* Problem to solve *
Gather all lines with "rotate" from the records.

————

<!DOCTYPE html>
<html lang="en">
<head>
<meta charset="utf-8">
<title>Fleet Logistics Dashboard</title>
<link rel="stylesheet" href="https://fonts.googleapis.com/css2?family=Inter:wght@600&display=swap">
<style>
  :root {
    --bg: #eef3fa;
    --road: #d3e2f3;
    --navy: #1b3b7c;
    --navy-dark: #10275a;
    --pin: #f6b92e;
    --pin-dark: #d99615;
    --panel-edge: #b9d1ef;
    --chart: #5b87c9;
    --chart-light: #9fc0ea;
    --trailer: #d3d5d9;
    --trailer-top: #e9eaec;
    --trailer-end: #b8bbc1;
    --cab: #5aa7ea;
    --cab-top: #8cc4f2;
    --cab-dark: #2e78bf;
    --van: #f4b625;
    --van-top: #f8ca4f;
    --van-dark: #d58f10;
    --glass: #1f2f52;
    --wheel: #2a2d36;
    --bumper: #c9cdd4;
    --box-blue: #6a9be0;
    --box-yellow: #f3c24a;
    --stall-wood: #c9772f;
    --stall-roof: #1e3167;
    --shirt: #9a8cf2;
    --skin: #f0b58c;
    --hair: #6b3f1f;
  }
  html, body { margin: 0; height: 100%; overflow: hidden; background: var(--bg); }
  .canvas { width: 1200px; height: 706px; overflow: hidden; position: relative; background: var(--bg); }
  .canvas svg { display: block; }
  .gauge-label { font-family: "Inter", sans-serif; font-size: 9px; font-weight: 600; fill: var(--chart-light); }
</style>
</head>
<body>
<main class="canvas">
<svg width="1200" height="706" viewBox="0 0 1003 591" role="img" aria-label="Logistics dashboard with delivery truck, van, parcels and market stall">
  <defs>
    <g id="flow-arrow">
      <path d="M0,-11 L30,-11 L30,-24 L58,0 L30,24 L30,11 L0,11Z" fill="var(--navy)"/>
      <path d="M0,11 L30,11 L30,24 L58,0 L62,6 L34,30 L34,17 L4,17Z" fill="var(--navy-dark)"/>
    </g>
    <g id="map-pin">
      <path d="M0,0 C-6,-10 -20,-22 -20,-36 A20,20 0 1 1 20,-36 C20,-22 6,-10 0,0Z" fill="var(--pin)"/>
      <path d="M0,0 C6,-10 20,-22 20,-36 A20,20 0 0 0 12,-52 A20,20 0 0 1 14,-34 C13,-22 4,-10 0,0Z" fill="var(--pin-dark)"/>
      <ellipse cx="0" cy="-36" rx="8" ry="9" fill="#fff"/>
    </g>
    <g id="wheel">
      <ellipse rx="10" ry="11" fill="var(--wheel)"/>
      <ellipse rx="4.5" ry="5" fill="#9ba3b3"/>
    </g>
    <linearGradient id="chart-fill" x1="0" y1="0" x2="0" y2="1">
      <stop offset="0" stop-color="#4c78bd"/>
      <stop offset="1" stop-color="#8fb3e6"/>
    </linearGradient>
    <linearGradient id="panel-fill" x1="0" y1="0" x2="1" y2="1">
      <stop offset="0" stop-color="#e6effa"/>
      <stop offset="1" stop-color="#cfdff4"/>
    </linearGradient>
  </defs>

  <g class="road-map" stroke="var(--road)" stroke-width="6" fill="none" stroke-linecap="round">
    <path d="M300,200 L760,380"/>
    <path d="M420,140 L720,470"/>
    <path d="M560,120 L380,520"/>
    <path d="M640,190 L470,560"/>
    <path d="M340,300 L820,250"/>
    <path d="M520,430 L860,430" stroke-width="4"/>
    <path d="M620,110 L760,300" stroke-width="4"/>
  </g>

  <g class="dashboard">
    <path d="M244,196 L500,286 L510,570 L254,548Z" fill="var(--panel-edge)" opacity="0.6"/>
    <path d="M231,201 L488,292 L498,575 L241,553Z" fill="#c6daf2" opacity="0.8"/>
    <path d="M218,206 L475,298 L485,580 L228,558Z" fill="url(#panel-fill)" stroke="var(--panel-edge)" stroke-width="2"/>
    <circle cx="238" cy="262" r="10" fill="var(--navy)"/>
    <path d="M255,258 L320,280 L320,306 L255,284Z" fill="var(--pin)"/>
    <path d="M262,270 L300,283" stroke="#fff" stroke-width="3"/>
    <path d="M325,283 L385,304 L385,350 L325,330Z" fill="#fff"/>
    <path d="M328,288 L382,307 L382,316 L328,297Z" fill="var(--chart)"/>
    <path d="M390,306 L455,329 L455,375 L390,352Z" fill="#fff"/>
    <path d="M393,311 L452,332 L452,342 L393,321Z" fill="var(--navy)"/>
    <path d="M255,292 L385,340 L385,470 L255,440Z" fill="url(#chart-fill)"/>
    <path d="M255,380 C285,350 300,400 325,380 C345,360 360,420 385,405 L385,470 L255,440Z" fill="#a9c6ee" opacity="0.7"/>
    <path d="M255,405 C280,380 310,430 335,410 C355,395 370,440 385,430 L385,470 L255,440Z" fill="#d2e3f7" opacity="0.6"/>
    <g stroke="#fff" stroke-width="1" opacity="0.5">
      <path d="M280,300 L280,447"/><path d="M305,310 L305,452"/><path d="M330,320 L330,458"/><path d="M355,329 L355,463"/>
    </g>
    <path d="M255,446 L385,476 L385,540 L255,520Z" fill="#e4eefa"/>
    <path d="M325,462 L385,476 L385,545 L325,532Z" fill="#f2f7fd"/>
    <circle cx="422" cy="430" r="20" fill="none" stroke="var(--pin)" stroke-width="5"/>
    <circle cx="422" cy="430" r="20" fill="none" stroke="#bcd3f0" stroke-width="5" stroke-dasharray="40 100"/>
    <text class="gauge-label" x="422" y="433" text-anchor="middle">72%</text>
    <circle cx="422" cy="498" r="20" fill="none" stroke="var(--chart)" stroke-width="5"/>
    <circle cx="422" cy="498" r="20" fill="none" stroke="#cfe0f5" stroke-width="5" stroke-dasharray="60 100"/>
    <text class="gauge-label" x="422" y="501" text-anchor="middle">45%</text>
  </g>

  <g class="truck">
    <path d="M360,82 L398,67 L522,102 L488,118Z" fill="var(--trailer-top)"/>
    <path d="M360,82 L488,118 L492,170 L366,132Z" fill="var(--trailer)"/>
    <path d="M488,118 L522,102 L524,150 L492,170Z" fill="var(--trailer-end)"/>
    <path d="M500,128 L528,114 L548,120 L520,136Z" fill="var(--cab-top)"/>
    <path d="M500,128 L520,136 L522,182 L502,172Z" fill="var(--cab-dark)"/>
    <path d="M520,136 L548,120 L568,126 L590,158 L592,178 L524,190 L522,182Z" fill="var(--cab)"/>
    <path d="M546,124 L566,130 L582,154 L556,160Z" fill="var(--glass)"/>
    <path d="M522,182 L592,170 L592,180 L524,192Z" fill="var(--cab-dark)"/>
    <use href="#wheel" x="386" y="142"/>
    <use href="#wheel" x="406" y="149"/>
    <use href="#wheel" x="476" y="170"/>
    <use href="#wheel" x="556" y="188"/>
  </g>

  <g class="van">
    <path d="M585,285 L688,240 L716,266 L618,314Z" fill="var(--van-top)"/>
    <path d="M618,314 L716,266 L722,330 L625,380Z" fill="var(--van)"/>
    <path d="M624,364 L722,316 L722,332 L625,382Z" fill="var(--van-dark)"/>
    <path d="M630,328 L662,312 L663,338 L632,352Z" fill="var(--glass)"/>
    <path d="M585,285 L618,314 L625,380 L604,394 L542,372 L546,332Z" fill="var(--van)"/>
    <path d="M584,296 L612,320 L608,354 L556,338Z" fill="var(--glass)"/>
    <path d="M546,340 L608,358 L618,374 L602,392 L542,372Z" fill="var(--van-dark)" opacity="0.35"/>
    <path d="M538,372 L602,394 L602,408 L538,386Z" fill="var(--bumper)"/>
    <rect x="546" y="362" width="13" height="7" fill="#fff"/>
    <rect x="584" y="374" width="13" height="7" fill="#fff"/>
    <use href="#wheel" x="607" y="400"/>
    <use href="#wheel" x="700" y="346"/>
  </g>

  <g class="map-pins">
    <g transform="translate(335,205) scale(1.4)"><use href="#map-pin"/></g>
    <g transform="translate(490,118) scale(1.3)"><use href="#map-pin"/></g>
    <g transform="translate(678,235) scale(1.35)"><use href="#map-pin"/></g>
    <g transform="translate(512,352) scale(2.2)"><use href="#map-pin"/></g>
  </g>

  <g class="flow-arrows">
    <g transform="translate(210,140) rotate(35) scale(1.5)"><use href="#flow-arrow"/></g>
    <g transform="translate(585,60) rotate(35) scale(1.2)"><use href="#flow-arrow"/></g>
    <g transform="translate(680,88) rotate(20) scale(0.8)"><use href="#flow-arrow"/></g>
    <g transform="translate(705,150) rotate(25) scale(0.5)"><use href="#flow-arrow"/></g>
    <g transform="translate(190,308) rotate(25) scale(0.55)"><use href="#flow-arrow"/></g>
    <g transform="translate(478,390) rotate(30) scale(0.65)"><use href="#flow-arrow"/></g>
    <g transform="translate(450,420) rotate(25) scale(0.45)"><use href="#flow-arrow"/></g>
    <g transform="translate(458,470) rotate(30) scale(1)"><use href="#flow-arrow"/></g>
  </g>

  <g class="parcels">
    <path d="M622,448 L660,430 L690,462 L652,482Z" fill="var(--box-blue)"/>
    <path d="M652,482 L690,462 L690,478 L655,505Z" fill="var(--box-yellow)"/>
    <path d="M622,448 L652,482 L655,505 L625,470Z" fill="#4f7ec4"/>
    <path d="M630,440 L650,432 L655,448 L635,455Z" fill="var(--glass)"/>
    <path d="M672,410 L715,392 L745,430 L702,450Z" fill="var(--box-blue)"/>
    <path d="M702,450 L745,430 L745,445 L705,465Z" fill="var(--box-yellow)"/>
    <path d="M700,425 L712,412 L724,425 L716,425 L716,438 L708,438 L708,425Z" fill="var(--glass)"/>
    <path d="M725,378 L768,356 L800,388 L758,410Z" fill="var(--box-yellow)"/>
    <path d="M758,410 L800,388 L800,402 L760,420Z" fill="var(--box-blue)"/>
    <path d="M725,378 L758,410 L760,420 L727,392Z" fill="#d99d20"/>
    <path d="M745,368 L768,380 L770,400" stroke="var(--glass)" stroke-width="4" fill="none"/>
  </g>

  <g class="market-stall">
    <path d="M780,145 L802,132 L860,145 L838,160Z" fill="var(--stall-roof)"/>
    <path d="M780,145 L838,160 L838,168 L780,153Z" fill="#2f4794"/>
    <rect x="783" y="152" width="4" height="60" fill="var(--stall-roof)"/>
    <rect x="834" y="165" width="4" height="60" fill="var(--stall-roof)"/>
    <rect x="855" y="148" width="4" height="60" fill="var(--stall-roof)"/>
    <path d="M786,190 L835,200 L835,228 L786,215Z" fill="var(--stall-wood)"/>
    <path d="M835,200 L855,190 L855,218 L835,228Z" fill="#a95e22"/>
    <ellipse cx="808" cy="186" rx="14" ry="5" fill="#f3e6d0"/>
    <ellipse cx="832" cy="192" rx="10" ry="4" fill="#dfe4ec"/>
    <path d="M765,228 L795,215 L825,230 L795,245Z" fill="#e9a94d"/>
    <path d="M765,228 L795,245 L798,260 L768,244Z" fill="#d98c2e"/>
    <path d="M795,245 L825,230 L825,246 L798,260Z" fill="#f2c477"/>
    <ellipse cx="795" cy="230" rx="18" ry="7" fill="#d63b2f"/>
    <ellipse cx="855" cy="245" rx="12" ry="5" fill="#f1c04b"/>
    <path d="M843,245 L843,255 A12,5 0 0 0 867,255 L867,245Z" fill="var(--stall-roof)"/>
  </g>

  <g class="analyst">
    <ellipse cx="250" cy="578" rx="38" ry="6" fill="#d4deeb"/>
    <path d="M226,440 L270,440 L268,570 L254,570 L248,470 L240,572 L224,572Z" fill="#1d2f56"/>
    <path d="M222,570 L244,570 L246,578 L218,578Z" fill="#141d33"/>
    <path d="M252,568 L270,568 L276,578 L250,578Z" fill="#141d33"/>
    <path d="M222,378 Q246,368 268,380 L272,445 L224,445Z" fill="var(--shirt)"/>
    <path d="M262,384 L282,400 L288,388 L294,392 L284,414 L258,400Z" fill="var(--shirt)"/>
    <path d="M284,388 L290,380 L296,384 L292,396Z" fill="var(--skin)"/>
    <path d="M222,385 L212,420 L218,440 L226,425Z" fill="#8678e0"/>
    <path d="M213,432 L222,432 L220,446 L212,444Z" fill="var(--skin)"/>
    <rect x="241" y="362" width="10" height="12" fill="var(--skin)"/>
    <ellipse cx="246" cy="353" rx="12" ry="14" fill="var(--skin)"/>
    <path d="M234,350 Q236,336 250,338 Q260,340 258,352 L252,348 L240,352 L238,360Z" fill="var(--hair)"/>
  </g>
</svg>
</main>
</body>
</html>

————

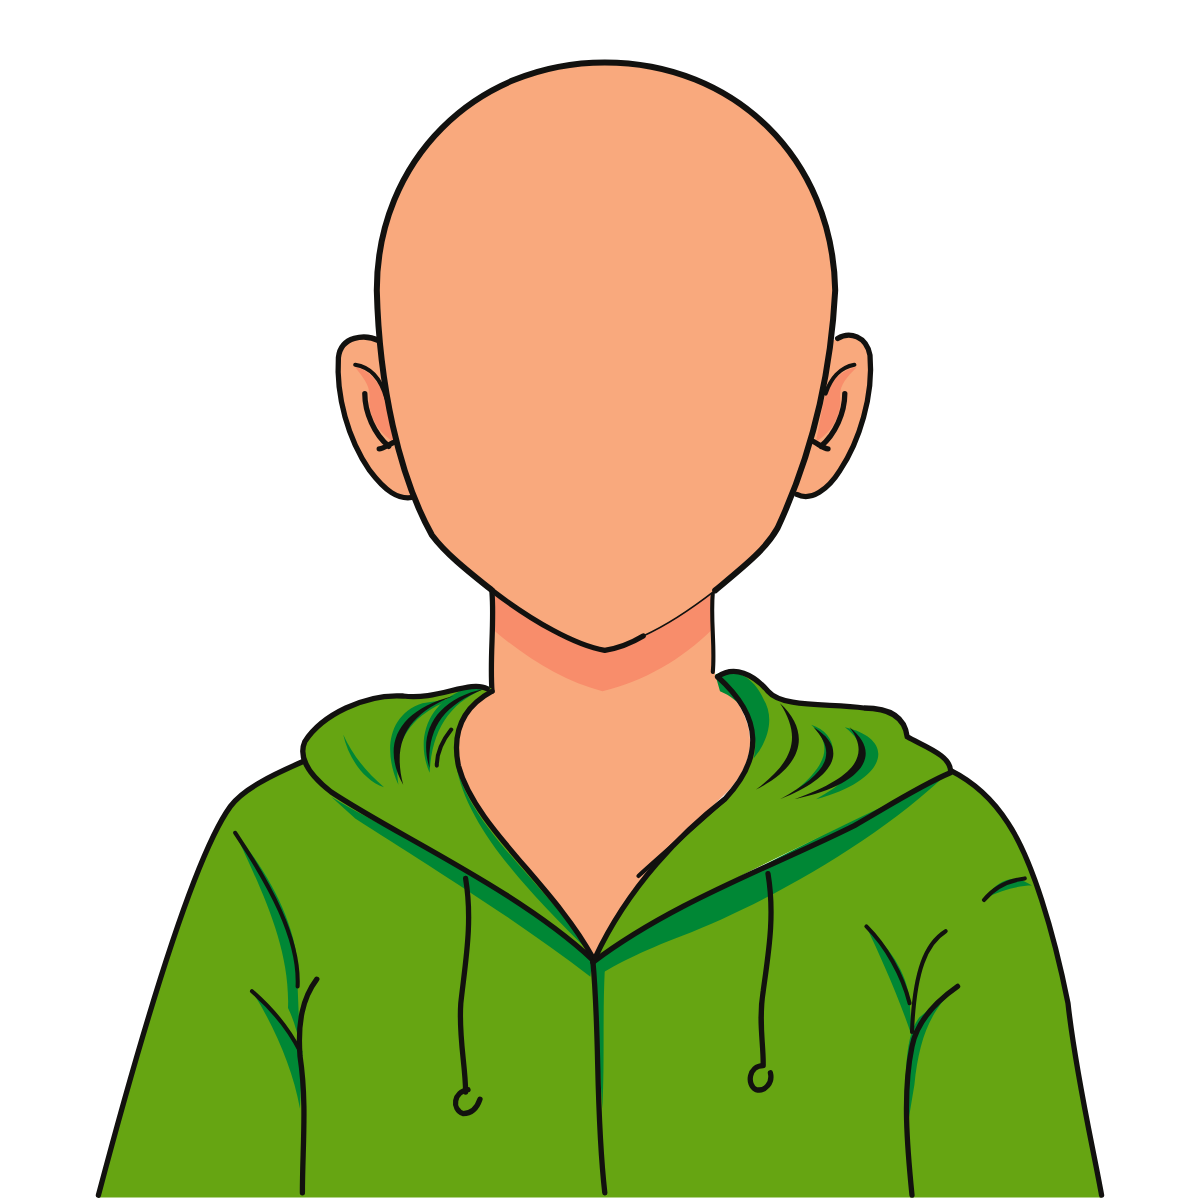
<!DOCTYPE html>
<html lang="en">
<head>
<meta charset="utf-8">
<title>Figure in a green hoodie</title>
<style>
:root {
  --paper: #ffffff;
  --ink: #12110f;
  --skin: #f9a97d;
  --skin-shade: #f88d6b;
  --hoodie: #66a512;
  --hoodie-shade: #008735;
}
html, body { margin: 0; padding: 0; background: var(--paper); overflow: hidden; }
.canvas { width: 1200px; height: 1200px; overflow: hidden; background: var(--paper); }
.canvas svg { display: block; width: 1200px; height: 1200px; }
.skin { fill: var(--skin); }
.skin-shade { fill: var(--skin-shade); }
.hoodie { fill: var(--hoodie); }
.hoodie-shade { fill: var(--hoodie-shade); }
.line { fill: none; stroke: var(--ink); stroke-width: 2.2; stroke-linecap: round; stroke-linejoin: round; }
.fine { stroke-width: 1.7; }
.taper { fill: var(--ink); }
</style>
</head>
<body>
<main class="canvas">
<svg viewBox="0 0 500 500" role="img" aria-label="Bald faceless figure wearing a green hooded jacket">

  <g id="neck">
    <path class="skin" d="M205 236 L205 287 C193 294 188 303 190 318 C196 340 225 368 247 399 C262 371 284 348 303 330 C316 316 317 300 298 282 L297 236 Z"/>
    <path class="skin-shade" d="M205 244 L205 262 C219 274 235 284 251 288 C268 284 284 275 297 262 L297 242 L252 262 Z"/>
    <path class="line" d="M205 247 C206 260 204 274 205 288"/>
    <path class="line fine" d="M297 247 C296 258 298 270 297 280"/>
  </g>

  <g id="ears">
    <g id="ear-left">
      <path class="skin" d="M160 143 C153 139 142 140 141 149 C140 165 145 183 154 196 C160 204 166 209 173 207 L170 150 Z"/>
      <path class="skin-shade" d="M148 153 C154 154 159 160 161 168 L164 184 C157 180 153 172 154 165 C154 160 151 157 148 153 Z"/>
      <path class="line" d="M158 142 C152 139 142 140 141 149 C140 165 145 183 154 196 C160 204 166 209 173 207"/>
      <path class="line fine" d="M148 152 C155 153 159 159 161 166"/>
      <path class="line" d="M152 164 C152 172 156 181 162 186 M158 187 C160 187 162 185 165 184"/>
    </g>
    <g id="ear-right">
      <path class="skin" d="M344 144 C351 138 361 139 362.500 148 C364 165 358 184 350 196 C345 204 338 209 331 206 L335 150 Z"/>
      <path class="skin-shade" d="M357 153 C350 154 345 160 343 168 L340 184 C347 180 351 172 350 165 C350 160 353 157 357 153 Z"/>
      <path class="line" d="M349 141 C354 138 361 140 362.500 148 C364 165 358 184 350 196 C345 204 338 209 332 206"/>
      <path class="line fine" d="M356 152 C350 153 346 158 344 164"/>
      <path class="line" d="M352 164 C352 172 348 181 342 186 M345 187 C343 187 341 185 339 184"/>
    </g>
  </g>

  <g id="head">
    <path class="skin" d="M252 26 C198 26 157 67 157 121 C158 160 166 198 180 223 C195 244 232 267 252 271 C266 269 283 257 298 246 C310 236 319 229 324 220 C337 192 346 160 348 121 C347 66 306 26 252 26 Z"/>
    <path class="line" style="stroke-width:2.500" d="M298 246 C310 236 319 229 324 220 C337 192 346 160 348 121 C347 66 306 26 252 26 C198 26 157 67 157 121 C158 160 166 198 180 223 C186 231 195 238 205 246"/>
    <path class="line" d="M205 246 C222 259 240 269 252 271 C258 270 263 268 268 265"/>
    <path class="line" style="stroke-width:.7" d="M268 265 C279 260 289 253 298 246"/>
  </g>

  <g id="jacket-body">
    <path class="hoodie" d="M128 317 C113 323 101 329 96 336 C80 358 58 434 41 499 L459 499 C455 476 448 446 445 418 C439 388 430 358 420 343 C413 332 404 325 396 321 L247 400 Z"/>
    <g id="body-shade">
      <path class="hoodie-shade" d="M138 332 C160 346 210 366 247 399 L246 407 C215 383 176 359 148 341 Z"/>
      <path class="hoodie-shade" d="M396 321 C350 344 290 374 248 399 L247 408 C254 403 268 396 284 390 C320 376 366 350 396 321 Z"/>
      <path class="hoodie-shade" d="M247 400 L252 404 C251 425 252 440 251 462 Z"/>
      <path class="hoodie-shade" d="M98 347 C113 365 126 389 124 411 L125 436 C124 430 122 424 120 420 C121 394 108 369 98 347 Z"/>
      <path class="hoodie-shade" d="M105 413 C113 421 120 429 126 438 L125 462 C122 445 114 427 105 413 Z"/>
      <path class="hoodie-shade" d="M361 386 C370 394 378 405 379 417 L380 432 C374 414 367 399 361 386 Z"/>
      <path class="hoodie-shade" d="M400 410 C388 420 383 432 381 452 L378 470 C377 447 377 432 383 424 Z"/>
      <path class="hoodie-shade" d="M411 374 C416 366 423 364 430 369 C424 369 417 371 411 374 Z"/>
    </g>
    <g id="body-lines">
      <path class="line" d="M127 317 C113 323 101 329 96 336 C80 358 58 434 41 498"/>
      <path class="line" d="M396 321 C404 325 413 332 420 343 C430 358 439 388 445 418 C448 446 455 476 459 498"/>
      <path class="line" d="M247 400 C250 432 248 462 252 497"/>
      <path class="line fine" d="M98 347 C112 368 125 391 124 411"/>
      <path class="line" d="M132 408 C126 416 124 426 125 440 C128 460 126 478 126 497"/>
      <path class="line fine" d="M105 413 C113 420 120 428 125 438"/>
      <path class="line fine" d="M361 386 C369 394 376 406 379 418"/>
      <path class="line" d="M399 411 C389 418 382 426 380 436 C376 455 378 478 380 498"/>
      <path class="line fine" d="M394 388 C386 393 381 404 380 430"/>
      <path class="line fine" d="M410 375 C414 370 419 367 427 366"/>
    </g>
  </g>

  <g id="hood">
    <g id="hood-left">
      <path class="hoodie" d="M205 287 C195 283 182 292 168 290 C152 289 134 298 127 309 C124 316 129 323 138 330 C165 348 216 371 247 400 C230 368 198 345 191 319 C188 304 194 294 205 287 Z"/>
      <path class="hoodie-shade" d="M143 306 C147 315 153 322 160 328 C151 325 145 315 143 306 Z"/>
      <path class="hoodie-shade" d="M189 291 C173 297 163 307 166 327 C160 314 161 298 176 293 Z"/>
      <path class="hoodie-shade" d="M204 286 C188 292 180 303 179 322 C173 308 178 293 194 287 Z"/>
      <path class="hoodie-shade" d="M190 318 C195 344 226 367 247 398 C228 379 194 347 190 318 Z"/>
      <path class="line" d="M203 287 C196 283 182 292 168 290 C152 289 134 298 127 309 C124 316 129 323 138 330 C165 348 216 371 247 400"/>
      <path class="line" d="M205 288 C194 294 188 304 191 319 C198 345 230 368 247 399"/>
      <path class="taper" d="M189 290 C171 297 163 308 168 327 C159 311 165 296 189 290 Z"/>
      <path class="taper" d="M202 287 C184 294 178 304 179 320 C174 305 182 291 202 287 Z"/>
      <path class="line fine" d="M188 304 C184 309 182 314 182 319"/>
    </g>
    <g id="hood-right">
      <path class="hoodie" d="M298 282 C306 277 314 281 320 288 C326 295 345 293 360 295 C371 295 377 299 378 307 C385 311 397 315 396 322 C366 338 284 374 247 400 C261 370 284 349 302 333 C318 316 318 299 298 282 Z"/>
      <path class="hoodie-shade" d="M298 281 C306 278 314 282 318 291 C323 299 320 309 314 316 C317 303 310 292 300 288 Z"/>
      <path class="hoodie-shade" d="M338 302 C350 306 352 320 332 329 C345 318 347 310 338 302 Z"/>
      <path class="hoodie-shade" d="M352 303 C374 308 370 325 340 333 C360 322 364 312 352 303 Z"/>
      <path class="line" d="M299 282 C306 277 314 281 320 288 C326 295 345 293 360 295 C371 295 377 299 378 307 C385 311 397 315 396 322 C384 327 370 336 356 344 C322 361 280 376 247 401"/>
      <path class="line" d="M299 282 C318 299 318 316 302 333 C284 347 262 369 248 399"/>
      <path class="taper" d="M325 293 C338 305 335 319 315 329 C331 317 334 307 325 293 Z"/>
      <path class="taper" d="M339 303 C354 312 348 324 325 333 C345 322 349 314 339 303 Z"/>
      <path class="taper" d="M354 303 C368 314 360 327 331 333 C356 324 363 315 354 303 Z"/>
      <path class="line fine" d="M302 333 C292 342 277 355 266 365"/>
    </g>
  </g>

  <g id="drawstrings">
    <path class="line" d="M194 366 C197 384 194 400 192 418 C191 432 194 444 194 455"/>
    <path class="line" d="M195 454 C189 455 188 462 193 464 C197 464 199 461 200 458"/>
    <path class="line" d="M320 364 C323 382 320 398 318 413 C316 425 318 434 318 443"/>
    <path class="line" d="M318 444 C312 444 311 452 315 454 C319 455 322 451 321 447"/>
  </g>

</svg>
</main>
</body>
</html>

————

* Result of this task *
    <g transform="translate(210,140) rotate(35) scale(1.5)"><use href="#flow-arrow"/></g>
    <g transform="translate(585,60) rotate(35) scale(1.2)"><use href="#flow-arrow"/></g>
    <g transform="translate(680,88) rotate(20) scale(0.8)"><use href="#flow-arrow"/></g>
    <g transform="translate(705,150) rotate(25) scale(0.5)"><use href="#flow-arrow"/></g>
    <g transform="translate(190,308) rotate(25) scale(0.55)"><use href="#flow-arrow"/></g>
    <g transform="translate(478,390) rotate(30) scale(0.65)"><use href="#flow-arrow"/></g>
    <g transform="translate(450,420) rotate(25) scale(0.45)"><use href="#flow-arrow"/></g>
    <g transform="translate(458,470) rotate(30) scale(1)"><use href="#flow-arrow"/></g>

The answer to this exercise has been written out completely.